• DESCRIPTION OF THE TASK:
Every line below that holds the string "None" should be copied.

[Start of Attachment]

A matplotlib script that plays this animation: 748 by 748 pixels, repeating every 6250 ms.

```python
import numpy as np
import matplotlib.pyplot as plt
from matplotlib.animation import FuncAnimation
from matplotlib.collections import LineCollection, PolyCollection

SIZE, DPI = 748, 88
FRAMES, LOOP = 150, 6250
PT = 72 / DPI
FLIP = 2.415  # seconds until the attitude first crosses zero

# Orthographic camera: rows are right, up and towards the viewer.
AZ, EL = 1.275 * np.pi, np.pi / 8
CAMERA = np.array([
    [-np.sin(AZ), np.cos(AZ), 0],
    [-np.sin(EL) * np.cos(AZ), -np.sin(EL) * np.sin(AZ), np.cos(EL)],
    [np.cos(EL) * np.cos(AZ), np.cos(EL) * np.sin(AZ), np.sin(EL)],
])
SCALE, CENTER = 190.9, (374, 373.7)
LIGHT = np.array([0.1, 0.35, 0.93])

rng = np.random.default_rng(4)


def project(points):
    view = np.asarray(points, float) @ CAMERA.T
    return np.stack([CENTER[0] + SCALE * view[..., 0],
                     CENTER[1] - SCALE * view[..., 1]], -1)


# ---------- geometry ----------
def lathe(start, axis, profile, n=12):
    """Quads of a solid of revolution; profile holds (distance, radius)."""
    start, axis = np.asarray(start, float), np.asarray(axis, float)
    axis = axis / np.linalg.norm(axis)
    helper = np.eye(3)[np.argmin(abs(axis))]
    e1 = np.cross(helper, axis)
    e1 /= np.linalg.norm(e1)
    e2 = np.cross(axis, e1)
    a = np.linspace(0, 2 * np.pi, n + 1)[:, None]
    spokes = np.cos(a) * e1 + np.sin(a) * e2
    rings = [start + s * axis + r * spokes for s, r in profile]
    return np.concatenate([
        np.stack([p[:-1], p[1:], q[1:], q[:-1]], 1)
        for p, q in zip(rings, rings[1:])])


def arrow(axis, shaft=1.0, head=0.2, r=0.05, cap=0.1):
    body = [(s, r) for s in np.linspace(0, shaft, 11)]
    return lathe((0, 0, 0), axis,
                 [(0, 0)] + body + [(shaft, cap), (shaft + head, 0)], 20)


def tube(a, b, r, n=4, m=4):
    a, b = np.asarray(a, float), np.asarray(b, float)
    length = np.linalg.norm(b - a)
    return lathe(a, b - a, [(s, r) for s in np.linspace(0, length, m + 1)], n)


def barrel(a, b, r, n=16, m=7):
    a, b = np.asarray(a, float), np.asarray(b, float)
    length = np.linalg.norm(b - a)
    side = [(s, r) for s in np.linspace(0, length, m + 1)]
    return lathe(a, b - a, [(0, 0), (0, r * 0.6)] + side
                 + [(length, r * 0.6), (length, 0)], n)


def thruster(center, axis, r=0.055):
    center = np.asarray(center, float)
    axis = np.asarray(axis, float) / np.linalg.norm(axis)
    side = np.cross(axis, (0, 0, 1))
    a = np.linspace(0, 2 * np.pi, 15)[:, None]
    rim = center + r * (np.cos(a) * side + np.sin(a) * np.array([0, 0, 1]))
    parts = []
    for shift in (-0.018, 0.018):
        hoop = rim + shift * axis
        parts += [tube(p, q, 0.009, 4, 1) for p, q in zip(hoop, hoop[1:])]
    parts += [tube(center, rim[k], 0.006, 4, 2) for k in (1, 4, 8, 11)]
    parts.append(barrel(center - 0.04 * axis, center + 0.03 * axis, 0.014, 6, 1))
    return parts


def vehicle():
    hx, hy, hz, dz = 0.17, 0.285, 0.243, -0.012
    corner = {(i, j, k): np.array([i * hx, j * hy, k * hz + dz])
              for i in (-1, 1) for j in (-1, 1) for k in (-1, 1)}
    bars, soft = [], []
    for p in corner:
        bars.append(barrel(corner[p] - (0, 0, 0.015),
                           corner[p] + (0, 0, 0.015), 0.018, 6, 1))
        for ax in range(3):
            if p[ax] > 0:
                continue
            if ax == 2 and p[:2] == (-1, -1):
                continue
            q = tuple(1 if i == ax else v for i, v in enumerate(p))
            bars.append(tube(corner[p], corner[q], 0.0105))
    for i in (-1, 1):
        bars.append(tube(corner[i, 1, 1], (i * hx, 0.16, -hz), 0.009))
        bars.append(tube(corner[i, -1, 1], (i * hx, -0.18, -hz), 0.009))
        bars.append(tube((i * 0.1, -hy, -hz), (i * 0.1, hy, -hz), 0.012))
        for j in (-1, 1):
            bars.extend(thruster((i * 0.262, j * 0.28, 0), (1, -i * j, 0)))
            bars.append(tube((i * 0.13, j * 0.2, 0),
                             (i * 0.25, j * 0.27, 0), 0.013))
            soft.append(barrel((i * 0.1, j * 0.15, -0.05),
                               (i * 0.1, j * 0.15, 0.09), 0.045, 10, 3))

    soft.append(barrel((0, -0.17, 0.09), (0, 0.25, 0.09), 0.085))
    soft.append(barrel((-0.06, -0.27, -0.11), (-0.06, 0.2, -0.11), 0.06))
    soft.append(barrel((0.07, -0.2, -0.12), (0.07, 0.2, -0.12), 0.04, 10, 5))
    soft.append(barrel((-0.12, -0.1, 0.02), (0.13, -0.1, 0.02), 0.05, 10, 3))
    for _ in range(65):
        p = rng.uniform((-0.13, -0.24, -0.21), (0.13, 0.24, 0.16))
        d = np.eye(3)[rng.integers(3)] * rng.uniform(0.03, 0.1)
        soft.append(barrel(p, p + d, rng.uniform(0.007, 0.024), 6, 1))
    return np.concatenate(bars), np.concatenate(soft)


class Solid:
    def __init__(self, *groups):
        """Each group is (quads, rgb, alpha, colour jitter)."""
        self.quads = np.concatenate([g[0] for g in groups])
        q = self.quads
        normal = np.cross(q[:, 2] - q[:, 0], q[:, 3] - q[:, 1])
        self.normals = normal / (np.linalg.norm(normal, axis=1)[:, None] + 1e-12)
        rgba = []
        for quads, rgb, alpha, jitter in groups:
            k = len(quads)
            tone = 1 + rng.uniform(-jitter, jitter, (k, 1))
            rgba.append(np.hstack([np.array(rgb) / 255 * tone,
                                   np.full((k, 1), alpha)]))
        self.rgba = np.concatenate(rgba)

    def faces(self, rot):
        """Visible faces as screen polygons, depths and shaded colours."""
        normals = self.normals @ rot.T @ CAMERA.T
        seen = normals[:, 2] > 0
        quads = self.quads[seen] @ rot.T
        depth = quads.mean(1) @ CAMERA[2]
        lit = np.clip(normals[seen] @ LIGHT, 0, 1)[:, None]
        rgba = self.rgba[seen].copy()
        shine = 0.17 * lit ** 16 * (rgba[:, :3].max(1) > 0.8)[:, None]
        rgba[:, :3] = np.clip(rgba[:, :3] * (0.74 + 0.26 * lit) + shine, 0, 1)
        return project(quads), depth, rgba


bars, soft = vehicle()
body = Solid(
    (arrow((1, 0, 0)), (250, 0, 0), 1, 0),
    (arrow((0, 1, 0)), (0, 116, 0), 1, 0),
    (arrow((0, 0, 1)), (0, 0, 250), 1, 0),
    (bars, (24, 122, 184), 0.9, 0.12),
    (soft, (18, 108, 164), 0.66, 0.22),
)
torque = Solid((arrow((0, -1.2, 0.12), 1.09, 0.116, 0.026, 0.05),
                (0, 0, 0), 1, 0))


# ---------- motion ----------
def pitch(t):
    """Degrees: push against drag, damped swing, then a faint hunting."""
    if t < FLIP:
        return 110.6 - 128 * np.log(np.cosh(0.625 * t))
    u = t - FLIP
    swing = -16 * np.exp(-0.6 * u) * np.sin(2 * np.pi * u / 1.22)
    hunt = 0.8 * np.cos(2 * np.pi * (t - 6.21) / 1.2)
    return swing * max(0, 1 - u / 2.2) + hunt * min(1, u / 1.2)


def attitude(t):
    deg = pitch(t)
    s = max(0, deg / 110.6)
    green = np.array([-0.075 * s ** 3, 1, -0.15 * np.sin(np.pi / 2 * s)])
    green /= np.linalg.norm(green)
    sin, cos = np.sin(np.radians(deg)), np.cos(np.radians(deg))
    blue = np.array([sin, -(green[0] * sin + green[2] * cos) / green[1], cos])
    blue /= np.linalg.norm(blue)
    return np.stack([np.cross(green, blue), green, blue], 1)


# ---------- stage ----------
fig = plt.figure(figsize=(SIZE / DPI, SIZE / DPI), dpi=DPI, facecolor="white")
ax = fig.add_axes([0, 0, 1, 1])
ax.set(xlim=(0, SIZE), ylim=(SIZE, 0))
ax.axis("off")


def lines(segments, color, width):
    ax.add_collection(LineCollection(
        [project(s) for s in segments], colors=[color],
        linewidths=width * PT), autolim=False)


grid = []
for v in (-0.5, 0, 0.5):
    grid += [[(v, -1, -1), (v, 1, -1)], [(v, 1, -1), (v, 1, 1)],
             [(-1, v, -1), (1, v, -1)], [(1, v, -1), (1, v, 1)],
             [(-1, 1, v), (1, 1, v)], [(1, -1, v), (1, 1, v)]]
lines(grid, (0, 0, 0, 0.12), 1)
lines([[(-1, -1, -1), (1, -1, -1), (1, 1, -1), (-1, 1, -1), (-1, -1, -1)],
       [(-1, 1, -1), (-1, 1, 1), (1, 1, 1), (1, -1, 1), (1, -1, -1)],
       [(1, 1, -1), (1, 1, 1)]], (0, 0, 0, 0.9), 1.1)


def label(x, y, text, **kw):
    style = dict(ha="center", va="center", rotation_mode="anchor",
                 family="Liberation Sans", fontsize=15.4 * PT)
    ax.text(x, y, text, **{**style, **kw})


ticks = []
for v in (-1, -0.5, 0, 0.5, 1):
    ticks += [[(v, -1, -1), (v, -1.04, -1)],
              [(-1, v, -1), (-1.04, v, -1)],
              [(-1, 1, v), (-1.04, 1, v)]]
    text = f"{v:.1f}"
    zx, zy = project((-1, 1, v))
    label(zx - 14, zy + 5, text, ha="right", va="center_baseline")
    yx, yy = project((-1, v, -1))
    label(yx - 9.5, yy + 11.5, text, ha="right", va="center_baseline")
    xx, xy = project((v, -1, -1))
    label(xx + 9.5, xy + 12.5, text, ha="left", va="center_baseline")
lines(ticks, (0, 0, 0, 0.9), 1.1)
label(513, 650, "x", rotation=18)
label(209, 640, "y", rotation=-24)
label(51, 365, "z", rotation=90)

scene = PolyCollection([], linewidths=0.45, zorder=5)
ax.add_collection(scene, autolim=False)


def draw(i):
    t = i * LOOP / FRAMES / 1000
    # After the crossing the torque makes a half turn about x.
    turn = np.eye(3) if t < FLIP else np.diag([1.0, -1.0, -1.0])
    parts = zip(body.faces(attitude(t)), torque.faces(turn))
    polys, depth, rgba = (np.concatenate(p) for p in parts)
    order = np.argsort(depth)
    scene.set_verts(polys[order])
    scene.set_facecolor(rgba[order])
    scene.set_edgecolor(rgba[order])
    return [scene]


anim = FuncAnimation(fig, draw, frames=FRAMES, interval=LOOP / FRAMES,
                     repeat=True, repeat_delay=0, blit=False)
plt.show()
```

[End of Attachment]

• RESPONSE:
    a = np.linspace(0, 2 * np.pi, n + 1)[:, None]
    a = np.linspace(0, 2 * np.pi, 15)[:, None]
        self.normals = normal / (np.linalg.norm(normal, axis=1)[:, None] + 1e-12)
        lit = np.clip(normals[seen] @ LIGHT, 0, 1)[:, None]
        shine = 0.17 * lit ** 16 * (rgba[:, :3].max(1) > 0.8)[:, None]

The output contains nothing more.